A few weeks ago my friend went into the hospital to get help for ongoing back trouble and discovered that what he also had was pancreatic cancer. It was already very advanced and aggressive and had spread to his liver. He came home from the hospital a week before Christmas. Two days before Christmas he died.
The day of the funeral I'd been on a steady intake of Starbucks so that my brain would be too amped-up and twitchy to think about what was actually going on. I'd been driving his car, in part, because mine was in the shop and his family was incredibly kind to insist that I use it. Getting in his car to run my last errand before I headed to the church, I went to find a cup-holder for my upteenth cup of coffee. There wasn't one, so I reached back to set it in the open compartment between the front seats. The compartment contained something of his that I didn't want to accidentally get coffee on, so I pulled it out and put it on the passenger seat. It was his picture ID badge for work. There was his little face smirking up at me and looking nothing like the person I'd just seen wither away over the past few days. All of my efforts of caffinated distraction were suddenly futile and things went steadily downhill from there.
Downhill because, as it turns out, I am often slow to process things. In bad situations I feel shock and sadness but in the beginning am oddly able to keep it under control and go about doing what I need to get done. While most normal people are letting their feelings out in smaller, more manageable increments I, apparently unconsciously, save all of mine for later. Like for when I'm dressed up and wearing make-up and there are lots of people around to wonder if I need to be medicated.
In the preparations for the funeral it was mentioned that I might be one of the people interested in giving a remembrance during the service.
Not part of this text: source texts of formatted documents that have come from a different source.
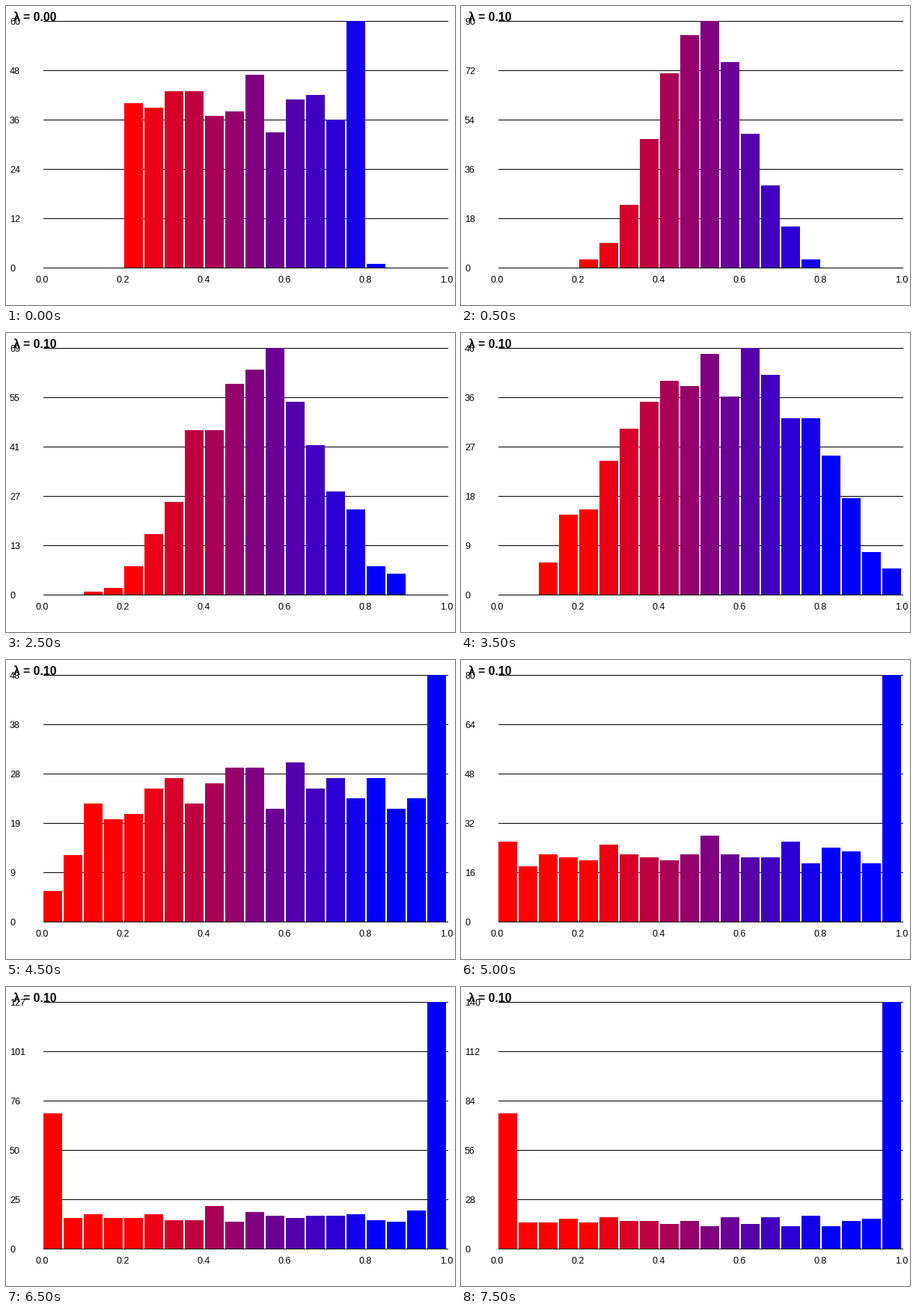
Recreate the animation shown at these times as a matplotlib script. Size 600 by 400 pixels, loop 8000 ms.

```python
import numpy as np
import matplotlib.pyplot as plt
from matplotlib.animation import FuncAnimation
from matplotlib.patches import Rectangle

W, H, DPI = 600, 400, 100
LEFT, BASE, HEIGHT = 50, 350, 330
BINS, STEP, BAR = 20, 27, 25
FRAMES, INTERVAL = 16, 500
AGENTS = 500


def initial_opinions(noise):
    """Even spread over 0.2..0.8, with the overshoot piled at the top."""
    x = np.clip(np.linspace(0.2, 0.82, AGENTS) + noise, 0.2, 0.799)
    x[-1] = 0.81
    return x


def drifted_opinions(step, noise):
    """A bell that widens, flattens and piles up at both extremes."""
    u = (np.arange(AGENTS) + 0.5) / AGENTS
    # Tukey lambda quantiles: near 0.14 a normal curve, at 1 a uniform one
    shape = 0.2 + 0.8 * np.clip((step - 3) / 8, 0, 1) ** 2
    q = u ** shape - (1 - u) ** shape
    mean = 0.5 + 0.0067 * step
    std = 0.29 + 0.194 * np.tanh(0.235 * (step - 9.2))
    return mean + std * q / q.std() + noise


def counts_at(step):
    noise = np.random.default_rng(step).normal(0, 0.012, AGENTS)
    x = drifted_opinions(step, noise) if step else initial_opinions(noise)
    bins = np.clip(np.floor(x * BINS), 0, BINS - 1).astype(int)
    return np.bincount(bins, minlength=BINS)


def bar_color(i):
    t = min(max((i / BINS - 0.2) / 0.6, 0), 1)
    return 1 - t, 0, t


plt.rcParams["font.family"] = "Liberation Sans"
fig = plt.figure(figsize=(W / DPI, H / DPI), dpi=DPI, facecolor="white")
ax = fig.add_axes([0, 0, 1, 1])
ax.set_xlim(0, W)
ax.set_ylim(H, 0)
ax.axis("off")


def box(x, y, w, h, color, z):
    return ax.add_patch(Rectangle((x, y), w, h, facecolor=color, linewidth=0,
                                  antialiased=False, zorder=z))


def label(x, y, text="", px=12.5, **style):
    return ax.text(x, y, text, fontsize=px * 72 / DPI, color="black",
                   ha="left", va="baseline", zorder=4, **style)


y_labels = []
for k in range(6):
    y = BASE - k * HEIGHT // 5
    box(LEFT, y, 541, 1, "black", 1)
    y_labels.append(label(5, y + 5))
    label(LEFT - 10 + 108 * k, 370, f"{k / 5:.1f}")

bars = [box(LEFT + STEP * i, BASE, BAR, 0, bar_color(i), 2)
        for i in range(BINS)]
title = label(10, 20, px=15.7, weight="bold")


def draw(step):
    counts = counts_at(step)
    top = int(counts.max())
    for bar, n in zip(bars, counts):
        h = int(n) * HEIGHT // top
        bar.set_y(BASE - h)
        bar.set_height(h)
    for k, text in enumerate(y_labels):
        text.set_text(str(top * k // 5))
    title.set_text(f"λ = {0.1 if step else 0:.2f}")
    return [*bars, *y_labels, title]


anim = FuncAnimation(fig, draw, frames=FRAMES, interval=INTERVAL,
                     repeat=True, repeat_delay=0, blit=False)
plt.show()
```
My immediate response to that notion was "no." I felt guilty saying it but knew that standing in front of a crowd of people like that was not something I was capable of and that someone else would do a much better job. It turned out that I was right on both counts. Had I been brave enough to do it, this is what I would have said.
.........................Eddie and I met as co-workers ten-ish years ago at one of the historic mansions in Nashville. We staffed weddings and receptions and banquets and things. He was hilarious and the events we worked together always seemed to go by much faster than I wanted them to.
My favorite memory of him will always be of us working a wedding where the two families and most of the guests were professional ballroom dancers. During the reception they took it upon themselves to expand the dance floor, trapping Eddie and myself in the gift shop. It was a humid summer night and we were tired and punchy and surrounded by all things grand and old and Southern. The situation screamed for a veranda and something with bourbon, but we settled for putting on our best drawls and quoting the classics. Classics being Steel Magnolias, North and South (that awful miniseries from 80's) and entire episodes of Designing Women. Eddie could recite one of Julia's tirades or imitate Suzanne Sugarbaker like no one else. One of our mutual favorite episodes being when Suzanne wanted to be Diana Ross in the fundraiser / talent show. I laughed myself sick that night and have yet to see a commercial for Dancing with the Stars and been able to keep a straight face.
Later, Eddie and I were neighbors. When I bought my house I was thrilled to discover that he lived one street over. Always considerate, he came over with wine to celebrate my first night as a homeowner. Over the years we would exchange the occasional covered dish, neighborhood gossip and tales of home improvement projects gone awry.
More recently we were drinking buddies. We found ourselves part of a group of people that meets at a neighborhood bar on Fridays. Most of the group is made up of couples so we would occasionally exchange emails earlier in the day to see if we would be the other's date that night.
One Friday we discovered our mutual love of the TV show Lost and would often spend a good portion of those evenings sharing theories and rehashing the week's episode. I still don't know quite what my faith or theory is on the afterlife, but I do know that whatever it is, Eddie's first order of business was to find out what the hell is going on on that damn island and is quite pleased he found out before I did.
We were never friends who spent every spare minute together or shared every secret, but we were good friends who knew we could depend on and call the other if we ever needed anything. I was able to spend one night at his house after he came back from the hospital. We stayed up late playing gin and listening to music. Well... to be more accurate... we sat with cards in our hands as he was too doped-up on morphine to really play and the music was really mostly just him trying to talk me into liking Celine Dion.
In fact, Eddie would probably tell me the only thing that could make this post about him any better would be a nice video montage of Celine Dion. Well, we all know that's not going to happen, but hopefully this will do instead.